Trying to find a job in a shrinking field can be very difficult. Sometimes a better solution is to launch a new career based on your unique strengths and personal preferences rather than your past occupation.
Ann and Franklin were both commercial lending officers. They lost their jobs when their institutions collapsed and were taken over by other banks.
Franklin was great at math and enjoyed computers. He had an undergraduate degree in Economics. His favorite part of being a loan officer was the financial analysis.
Ann’s favorite part of being a commercial banker was making presentations. She had a great sense of humor, and enjoyed making people laugh. She’d won many speech contests in high school. Unlike Franklin, what she least enjoyed about banking was the financial analysis.
Each of them figured out what was important to them in work. Then they brainstormed potential new career directions, and systematically explored them.
Franklin is becoming an actuary. His new employer is paying for his certification, and allowing him time to study for licensure.
Ann is launching a new career as a professional speaker, specializing in humorous after dinner talks. She’s already booked several paid appearances, and her business plan is moving along as projected.
These two successful commercial bankers re-invented themselves in very different ways.
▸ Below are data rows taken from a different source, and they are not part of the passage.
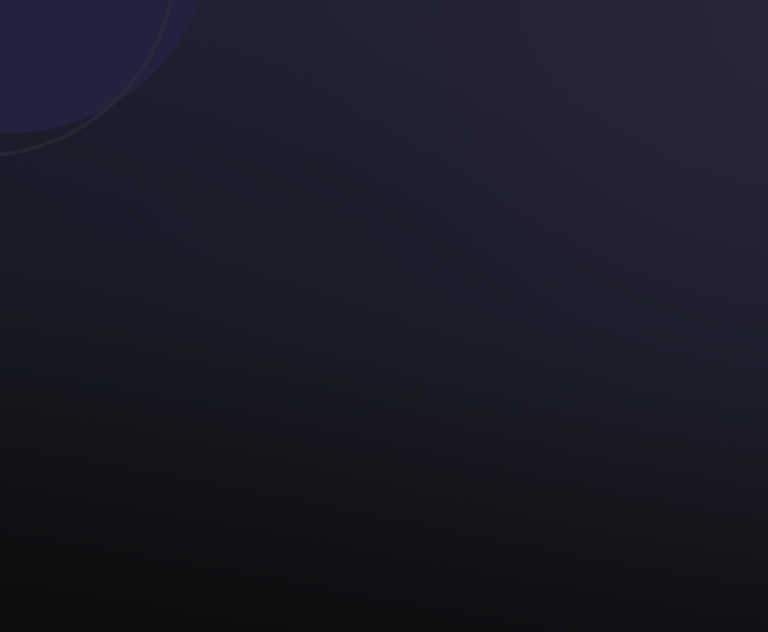
Give the GLSL for this background, as a Shadertoy shader.

```glsl
const vec3 INK = vec3(0.041, 0.044, 0.048);
const vec3 CHARCOAL = vec3(0.076, 0.077, 0.094);
const vec3 NAVY = vec3(0.098, 0.110, 0.162);
const vec3 SLATE = vec3(0.122, 0.134, 0.198);
const vec3 VIOLET = vec3(0.161, 0.140, 0.217);
const vec3 INDIGO = vec3(0.130, 0.132, 0.240);
const vec3 RING_GRAY = vec3(0.170, 0.168, 0.225);

float hash(vec2 cell) {
    vec3 q = fract(vec3(cell.xyx) * 0.1031);
    q += dot(q, q.yzx + 33.33);
    return fract((q.x + q.y) * q.z);
}

float circleDistance(vec2 p, vec2 center, float radius) {
    return length(p - center) - radius;
}

float fillMask(float dist, float blur) {
    return 1.0 - smoothstep(-blur, blur, dist);
}

float softGlow(vec2 p, vec2 center, vec2 spread) {
    vec2 d = (p - center) / spread;
    return exp(-dot(d, d));
}

// Dark floor rising to slate; the bands tilt down to the right
vec3 duskGradient(vec2 uv, float tilt) {
    float height = uv.y + tilt * uv.x;
    vec3 color = mix(INK, CHARCOAL, smoothstep(-0.06, 0.40, height));
    color = mix(color, NAVY, smoothstep(0.25, 0.68, height));
    return mix(color, SLATE, smoothstep(0.70, 1.18, height));
}

void mainImage(out vec4 fragColor, in vec2 fragCoord) {
    vec2 uv = fragCoord / iResolution.xy;
    vec2 p = fragCoord / iResolution.y;
    float pixel = 1.0 / iResolution.y;

    // Backdrop with a violet haze at the upper right
    vec3 color = duskGradient(uv, 0.2);
    color = mix(color, VIOLET, softGlow(uv, vec2(1.06, 0.98), vec2(0.48, 0.50)));

    // Corner disc
    float disc = circleDistance(p, vec2(0.016, 1.109), 0.3196);
    color = mix(color, INDIGO, fillMask(disc, pixel));

    // Thin offset ring
    float ring = abs(circleDistance(p, vec2(-0.032, 1.063), 0.309)) - 0.0028;
    color = mix(color, RING_GRAY, 0.72 * fillMask(ring, 1.4 * pixel));

    // Faint grain against banding
    color += (hash(floor(p * 422.0)) - 0.5) * 0.002;
    fragColor = vec4(color, 1.0);
}
```
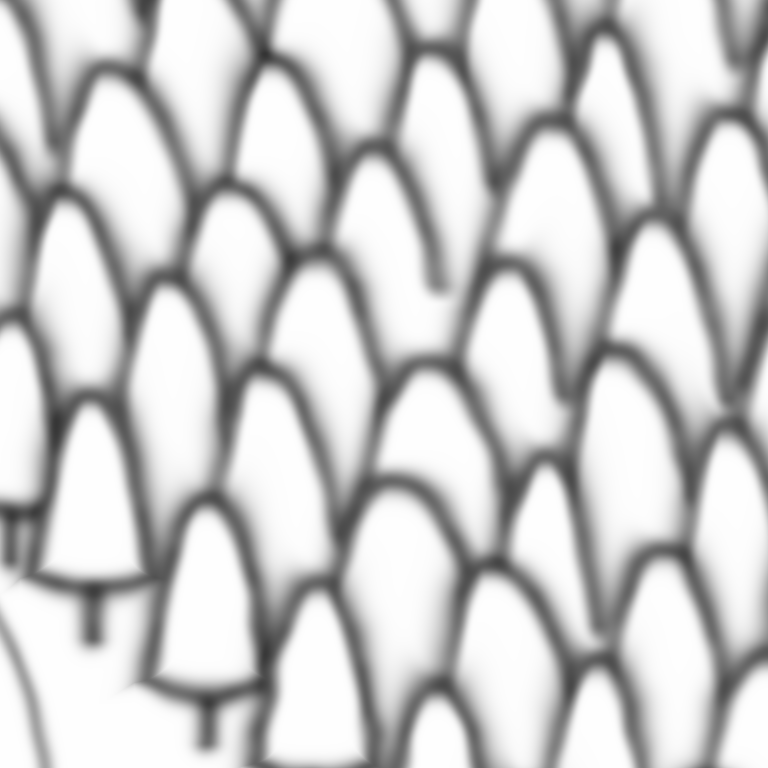
Write a WebGL 1 fragment shader that draws this pattern.

```glsl
precision highp float;
// Soft grey outlines of overlapping round-topped trees on a falling slope.
// A skewed lattice scatters the trees; nearby ones are painted back to front,
// each hiding what lies behind its body. The front row has bases and trunks.

uniform vec2 u_resolution;

const vec2 ORIGIN = vec2(0.0, 0.6);           // top of the first front tree
const vec2 ALONG_ROW = vec2(0.14, -0.125);    // step to the next tree in a row
const vec2 NEXT_ROW = vec2(0.075, 0.15);      // step to the row behind
const float JITTER = 0.04;
const float STROKE = 0.0165;                  // soft radius of the lines
const float TOP_INK = 0.59;
const float SIDE_INK = 0.49;
const float TOP_POWER = 2.4;                  // roundness of the tree tops
const float FRONT_HEIGHT = 0.235;
const float BACK_HEIGHT = 0.28;
const float BASE_BULGE = 0.02;
const float TRUNK_LENGTH = 0.06;
const float WOBBLE = 0.007;
const float PAPER = 0.995;

float hash(vec2 p) {
  vec3 q = fract(vec3(p.xyx) * vec3(0.1031, 0.1030, 0.0973));
  q += dot(q, q.yzx + 33.33);
  return fract((q.x + q.y) * q.z);
}

float noise(vec2 p) {
  vec2 i = floor(p), f = fract(p);
  f = f * f * (3.0 - 2.0 * f);
  return mix(mix(hash(i), hash(i + vec2(1.0, 0.0)), f.x),
             mix(hash(i + vec2(0.0, 1.0)), hash(i + 1.0), f.x), f.y);
}

// Gaussian line profile around distance zero.
float softLine(float d, float radius) {
  return exp(-d * d / (radius * radius));
}

// Paints one tree over the shade behind it; p is relative to the tree top.
float paintTree(float shade, vec2 p, vec2 cell) {
  bool front = cell.y < 0.5;
  float height = front ? FRONT_HEIGHT : BACK_HEIGHT;
  float leftWidth = mix(0.065, front ? 0.08 : 0.105, hash(cell + 17.3));
  float rightWidth = mix(0.075, front ? 0.085 : 0.175, hash(cell + 41.7));
  float width = p.x < 0.0 ? leftWidth : rightWidth;

  // Dome: implicit curve divided by its gradient gives the distance.
  float q = max(abs(p.x) / width, 0.0001);
  float depth = -p.y / height;
  vec2 slope = vec2(TOP_POWER * pow(q, TOP_POWER - 1.0) / width, 1.0 / height);
  float dome = (pow(q, TOP_POWER) - depth) / length(slope);
  float base = (depth - 1.0) * height - BASE_BULGE * (1.0 - min(q * q, 1.5));
  float body = max(dome, base);

  // The body hides the lines behind it.
  shade = mix(shade, PAPER, smoothstep(0.012, -0.009, body));

  // Outline: darkest at the top; the sides of back trees fade away.
  float ink = mix(TOP_INK, SIDE_INK, smoothstep(0.1, 0.6, depth));
  if (front) {
    ink = TOP_INK;
  } else {
    float end = mix(0.65, 0.9, hash(cell + 73.1));
    ink *= 1.0 - smoothstep(end - 0.06, end + 0.06, depth);
    if (p.x < 0.0) ink *= 1.0 - 0.12 * smoothstep(0.1, 0.5, depth);
  }
  shade *= 1.0 - ink * softLine(body, STROKE);

  // Trunk below the base.
  if (front) {
    float drop = -p.y - height - BASE_BULGE;
    float trunk = length(vec2(p.x, drop - clamp(drop, 0.012, TRUNK_LENGTH)));
    shade *= 1.0 - TOP_INK * softLine(trunk, STROKE);
  }
  return shade;
}

void main() {
  vec2 uv = gl_FragCoord.xy / u_resolution;
  vec2 p = uv + WOBBLE * (vec2(noise(uv * 22.0), noise(uv * 22.0 + 50.0)) - 0.5);

  // Lattice cell of this point.
  vec2 d = p - ORIGIN;
  float det = ALONG_ROW.x * NEXT_ROW.y - ALONG_ROW.y * NEXT_ROW.x;
  vec2 home = floor(vec2(d.x * NEXT_ROW.y - d.y * NEXT_ROW.x,
                         ALONG_ROW.x * d.y - ALONG_ROW.y * d.x) / det);

  // Thin arc in the open corner.
  float arc = length(p - vec2(-0.4, -0.04)) - 0.46;
  float shade = PAPER * (1.0 - 0.36 * softLine(arc, 0.011));

  // Trees from the back row to the front, left to right.
  for (int row = 3; row >= -1; row--) {
    for (int column = -2; column <= 1; column++) {
      vec2 cell = home + vec2(float(column), float(row));
      if (cell.y < -0.5) continue;
      vec2 shift = vec2(hash(cell + 5.2), hash(cell + 9.6)) - 0.5;
      vec2 top = ORIGIN + cell.x * ALONG_ROW + cell.y * NEXT_ROW + JITTER * shift;
      shade = paintTree(shade, p - top, cell);
    }
  }

  // Slight unevenness of the ink.
  shade = PAPER - (PAPER - shade) * mix(0.93, 1.07, noise(uv * 40.0));
  gl_FragColor = vec4(vec3(shade), 1.0);
}
```
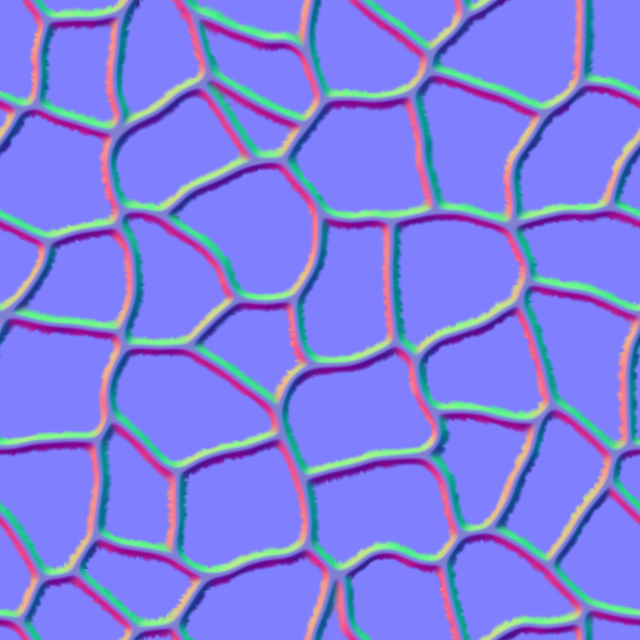
Write a Shadertoy shader that draws this texture map.

```glsl
const float CELLS = 6.0;          // cells per side
const float HALF_WIDTH = 0.0168;  // half the width of a groove
const float BLEND = 230.0;        // sharpness of the joins between grooves

vec2 hash2(vec2 cell, float period) {
    uvec2 v = uvec2(mod(cell, period) + 0.5) + uvec2(17u, uint(period) * 31u);
    v = v * 1664525u + 1013904223u;
    v.x += v.y * 1664525u;
    v.y += v.x * 1664525u;
    v ^= v >> 16u;
    v.x += v.y * 1664525u;
    v.y += v.x * 1664525u;
    v ^= v >> 16u;
    return vec2(v & 0xffffu) / 65535.0;
}

// Two channels of value noise, wrapping after a whole period
vec2 noise2(vec2 p, float period) {
    vec2 x = p * period;
    vec2 i = floor(x), f = x - i;
    vec2 u = f * f * f * (f * (f * 6.0 - 15.0) + 10.0);
    vec2 low = mix(hash2(i, period), hash2(i + vec2(1, 0), period), u.x);
    vec2 high = mix(hash2(i + vec2(0, 1), period), hash2(i + 1.0, period), u.x);
    return mix(low, high, u.y);
}

// Bends the straight cell walls into curves
vec2 warp(vec2 p) {
    return p + 0.055 * (noise2(p, 7.0) - 0.5) + 0.015 * (noise2(p, 15.0) - 0.5);
}

vec2 site(vec2 cell) {
    return cell + 0.5 + 0.96 * (hash2(cell, CELLS) - 0.5);
}

vec2 nearestCell(vec2 x) {
    vec2 base = floor(x), best = base;
    float bestDist = 1e3;
    for (int j = -2; j <= 2; j++)
    for (int i = -2; i <= 2; i++) {
        vec2 cell = base + vec2(i, j);
        vec2 r = site(cell) - x;
        if (dot(r, r) < bestDist) {
            bestDist = dot(r, r);
            best = cell;
        }
    }
    return best;
}

// Direction away from the wall (xy), distance to it (z), position along it (w)
vec4 wallField(vec2 p) {
    const float STEP = 0.001;
    vec2 q = warp(p);
    vec2 gradX = (warp(p + vec2(STEP, 0)) - q) / STEP;
    vec2 gradY = (warp(p + vec2(0, STEP)) - q) / STEP;
    vec2 x = q * CELLS;
    vec2 home = nearestCell(x);
    vec2 a = site(home) - x;
    vec2 away = vec2(0);
    float total = 0.0, nearest = 1e3, along = 0.0;
    for (int j = -2; j <= 2; j++)
    for (int i = -2; i <= 2; i++) {
        if (i == 0 && j == 0) continue;
        vec2 b = site(home + vec2(i, j)) - x;
        vec2 e = normalize(b - a), mid = 0.5 * (a + b);
        vec2 slope = vec2(dot(gradX, e), dot(gradY, e));
        float stretch = max(length(slope), 0.3);
        float d = dot(mid, e) / (CELLS * stretch);
        float weight = exp(-BLEND * d);
        away -= weight * slope / stretch;
        total += weight;
        if (d < nearest) {
            nearest = d;
            along = dot(mid, vec2(-e.y, e.x)) / CELLS + hash2(home, CELLS).x;
        }
    }
    return vec4(away / total, -log(total) / BLEND, along);
}

// Fine ragged streaks running across a wall, from -0.5 to 0.5
float streaks(float t) {
    float i = floor(t), f = t - i;
    float a = hash2(vec2(i, 3), 256.0).x, b = hash2(vec2(i + 1.0, 3), 256.0).x;
    return mix(a, b, f * f * (3.0 - 2.0 * f)) - 0.5;
}

void mainImage(out vec4 fragColor, in vec2 fragCoord) {
    vec2 p = fragCoord / iResolution.xy;
    vec4 wall = wallField(p);

    // Fray the outer rim, more in some places than in others
    float rim = smoothstep(0.3, 0.75, wall.z / HALF_WIDTH);
    float fray = streaks(wall.w * 190.0) * rim * mix(0.35, 1.0, noise2(p, 9.0).x);
    float d = (wall.z + 0.005 * fray) / HALF_WIDTH;

    // Slope is flat at the bottom, steep on the flank, flat outside
    float outer = 1.0 - smoothstep(0.5, 1.02, d);
    float flank = smoothstep(-0.02, 0.38, d) * outer;
    vec2 facing = wall.xy + 0.5 * fray * vec2(-wall.y, wall.x);

    vec2 tilt = vec2(-facing.x, facing.y) * flank * 0.96;
    float up = mix(1.0, 0.1, max(flank, 0.4 * outer));
    fragColor = vec4(clamp(0.5 + 0.5 * vec3(tilt, up), 0.0, 1.0), 1.0);
}
```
Their new careers came from who they are as individuals, rather than their past occupations.
(The opinions expressed are not necessarily those of St. Louis Public Radio.)